Nermin Hassan, who uses a wheelchair due to muscular dystrophy, wrote in an article for the modelling agency Models of Diversity:
“There are many undiscovered people sharing the same values as one another (about) feeling alone and abnormal as they have never seen someone they can relate to their selves in the media. Unfortunately placing a well known able-bodied model in a wheelchair such as Kylie Jenner doesn’t count.”
Disabled models began to take back their space by wearing a similar kink outfit as Kylie did in her photoshoot and posing with their actual mobility aid wheelchairs, and telling their stories about how their wheelchair is more than just a prop.
Other women who use wheelchairs as mobility aids fought back over Twitter:
So why am I bringing up something that happened in December of 2015 now, at the end of the hellish epoch of 2020?
To bring up the lessons that we and the media circus learned five years ago about disability representation, which can be summarized as thus:
- If you are portraying a disabled person in an art statement, consult with disabled people so that your statement has the best chance of being positively received by the demographic.
- If you are portraying a disabled person in an art statement, hire an artist with that disability, or at least who uses that aid! If you cannot find an artist with the disability being portrayed, or who uses the aid that is part of the statement, you simply did not look.
- Knowing a disabled person does not give you expertise in disability representation.
- Make sure that disabled people are the ones telling, and in control of, the story.
These are four simple lessons that we accepted, learned, and moved on toward a better future of disability representation.
Australian singer/songwriter/voice actress/director Sia is publishing a film starring Kate Hudson as Zu, a woman living with addictions, who becomes the sole guardian of a non-speaking autistic woman named Music. Music, contrary to the disability representation lessons we had already learned from the Kylie Jenner disaster, will not be portrayed by a non-speaking woman, an autistic woman, or even an openly neurodivergent woman. The neurotypical Maddie Ziegler will instead be putting on a performance for us of what Sia thinks it means to be a non-speaking autistic woman.

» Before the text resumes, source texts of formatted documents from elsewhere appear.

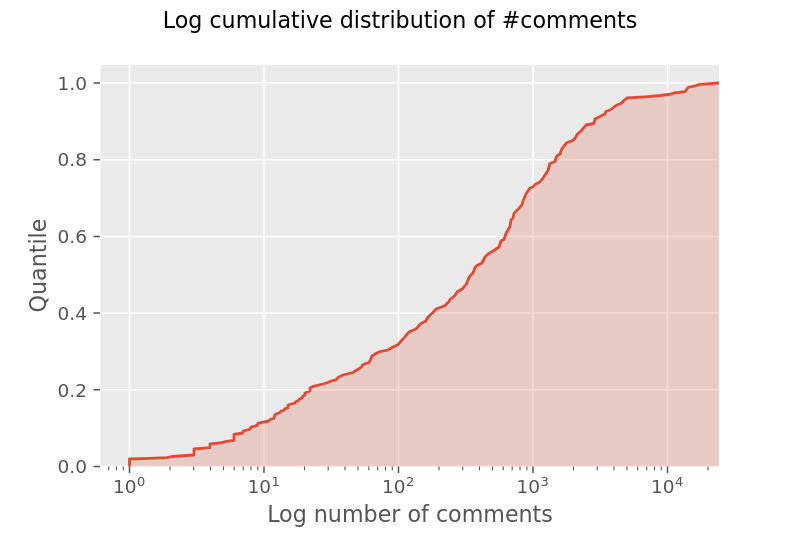
<!DOCTYPE html>
<html lang="en">
<head>
<meta charset="utf-8">
<title>Log cumulative distribution of #comments</title>
<style>
:root {
  --page: #ffffff;
  --panel: #eaeaea;
  --grid: #ffffff;
  --curve: #e24a33;
  --axis: #555555;
  --title: #000000;
}
* { box-sizing: border-box; margin: 0; }
html, body { width: 800px; height: 533px; overflow: hidden; background: var(--page); }
.chart { position: relative; width: 800px; height: 533px; font-family: "DejaVu Sans", Verdana, sans-serif; }
.chart-title { position: absolute; top: 7px; width: 800px; text-align: center; font-size: 22.2px; line-height: 26px; font-weight: 400; color: var(--title); white-space: nowrap; }
.plot { position: absolute; inset: 0; display: block; }
.panel { fill: var(--panel); }
.grid { stroke: var(--grid); stroke-width: 1.5; fill: none; }
.distribution { fill: var(--curve); fill-opacity: .2; stroke: var(--curve); stroke-width: 2.8; stroke-linejoin: round; }
.major { stroke: var(--axis); stroke-width: 1.5; fill: none; }
.minor { stroke: var(--axis); stroke-width: 1.1; fill: none; }
.tick-label { fill: var(--axis); font-size: 18.5px; }
.y-labels { text-anchor: end; }
.exponent { font-size: 13px; }
.axis-title { fill: var(--axis); font-size: 22.2px; text-anchor: middle; }
</style>
</head>
<body>
<main class="chart">
  <h1 class="chart-title">Log cumulative distribution of #comments</h1>
  <svg class="plot" width="800" height="533" viewBox="0 0 800 533" role="img" aria-label="Cumulative distribution curve of the number of comments on a log scale">
    <defs>
      <clipPath id="panel-clip"><rect x="100.5" y="65" width="618.5" height="401.5"/></clipPath>
      <path id="decade-ticks" d="M40.5 466.5v3.7M64.2 466.5v3.7M81 466.5v3.7M94 466.5v3.7M104.7 466.5v3.7M113.7 466.5v3.7M121.5 466.5v3.7M128.3 466.5v3.7"/>
    </defs>

    <rect class="panel" x="100.5" y="65" width="618.5" height="401.5"/>
    <g clip-path="url(#panel-clip)">
      <path class="grid" d="M129.5 65V467M264 65V467M398.5 65V467M533 65V467M667.5 65V467M100 466.5H719M100 389.8H719M100 313.1H719M100 236.4H719M100 159.7H719M100 83H719"/>
      <!-- The outline closes outside the panel, so only the curve itself shows as a line -->
      <path class="distribution" d="M129.5 480V459L150 458.3L167 457.6L172 456.5L194 455V449L210 447.7V444L222 442.6L225 441.6L234 440.3V434.5L243 433V431L250 429.4L251 427L257 425.6L258 423.3L262 422.3L269 421L270 419.5L274 418.5L275 414.5L280 412.5L281 411L284 410.3L285 408.6L288 408L288 405L295 403L296 401.5L298 401L299 399.6L302 398L303 396L305 395V393L310 391V388L313 386.4L323 384L328 382.5L331 381L336 379.8L338 377.5L343 375L353 372.5L356 370.5L361 367.5L363 364.5L369 362.5L370 361L372 356L376 353.5L380 351.6L388 350L393 347L398 344.7L402 340L404 338L406 335.5L409 332L416 329L419 325.5L421 323.5L426 321L428 317L433 312.5L436 309L445 305.7L447 303.5L449 301.6L450 299.5L455 295.5L457 292L463 288.5L464 286.5L466 285L468 280L470 276L473 273L475 267.5L477 265.5L482 263L485 257L488 254L494 250.5L499 247L501 241L504 239.5L506 233.5L508 230L510 226.5L511 220L513 218L514 213.5L516 211L519 208.5L520 207L522 205L523 201L526 194L528 191L530 188L533 187L535 184.5L540 182L542 179.5L545 175L548 170.5L550 163.5L555 161.5L556 158L557 156L560 154L562 148.5L564 146L567 142.5L573 140.5L576 137L577 134.5L581 131L584 127.5L586 125L594 123.5L595 119L599 117L605 114L606 111.5L611 109.5L616 105.5L621 103.5L624 100.5L627 98L645 96.8L660 95.5L669 94.5L674 93L685 91.7L688 87.5L696 85.6L700 84.4L719 83H735V480Z"/>
    </g>

    <path class="major" d="M129.5 466.5v6.5M264 466.5v6.5M398.5 466.5v6.5M533 466.5v6.5M667.5 466.5v6.5M93.5 466.5h6.5M93.5 389.8h6.5M93.5 313.1h6.5M93.5 236.4h6.5M93.5 159.7h6.5M93.5 83h6.5"/>
    <g class="minor">
      <path d="M108.7 466.5v3.7M116.5 466.5v3.7M123.3 466.5v3.7M708 466.5v3.7"/>
      <use href="#decade-ticks" x="129.5"/>
      <use href="#decade-ticks" x="264"/>
      <use href="#decade-ticks" x="398.5"/>
      <use href="#decade-ticks" x="533"/>
    </g>

    <g class="tick-label y-labels">
      <text x="87" y="473.2">0.0</text>
      <text x="87" y="396.5">0.2</text>
      <text x="87" y="319.8">0.4</text>
      <text x="87" y="243.1">0.6</text>
      <text x="87" y="166.4">0.8</text>
      <text x="87" y="89.7">1.0</text>
    </g>
    <g class="tick-label">
      <text x="113" y="493">10<tspan class="exponent" dx="0.5" dy="-7">0</tspan></text>
      <text x="247.5" y="493">10<tspan class="exponent" dx="0.5" dy="-7">1</tspan></text>
      <text x="382" y="493">10<tspan class="exponent" dx="0.5" dy="-7">2</tspan></text>
      <text x="516.5" y="493">10<tspan class="exponent" dx="0.5" dy="-7">3</tspan></text>
      <text x="651" y="493">10<tspan class="exponent" dx="0.5" dy="-7">4</tspan></text>
    </g>
    <text class="axis-title" x="410" y="521.5">Log number of comments</text>
    <text class="axis-title" transform="translate(45.5 265.5) rotate(-90)">Quantile</text>
  </svg>
</main>
</body>
</html>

Under Sia’s direction, Maddie learned how to portray autistic people by watching exploitative videos of autistic meltdowns uploaded to Youtube by parents of autistic children, and consulted with the pro-cure hate organization Autism Speaks to learn about autistic people.
Instead of casting an autistic actor, Sia stated that “casting someone at her level of functioning was cruel, not kind, so I made the executive decision that we would do our best to lovingly represent the community.“
Sia has broken all four of these very simple, critical, four rules of representation, and has abused autistic people on Twitter who have put emotional labour into teaching her compassion for our community.
So if Sia is unwilling to learn from December 2015, is there anything that we can learn?
Can we learn how to take back the space that Sia has stolen from autistic people, as the wheelchair-using models who took back their space from Kylie Jenner did?
Can we learn how to support each other when we are collectively abused by a high-profile celebrity punching down at less-powerful people?
Can we learn how to enforce these four very simple reference points for making art that the people depicted by it will enjoy?
And can we learn how to ensure that we are not back here in 2025 with another privileged voice speaking over disabled people believing that they can freely use our voice and our image for their profit and playtime?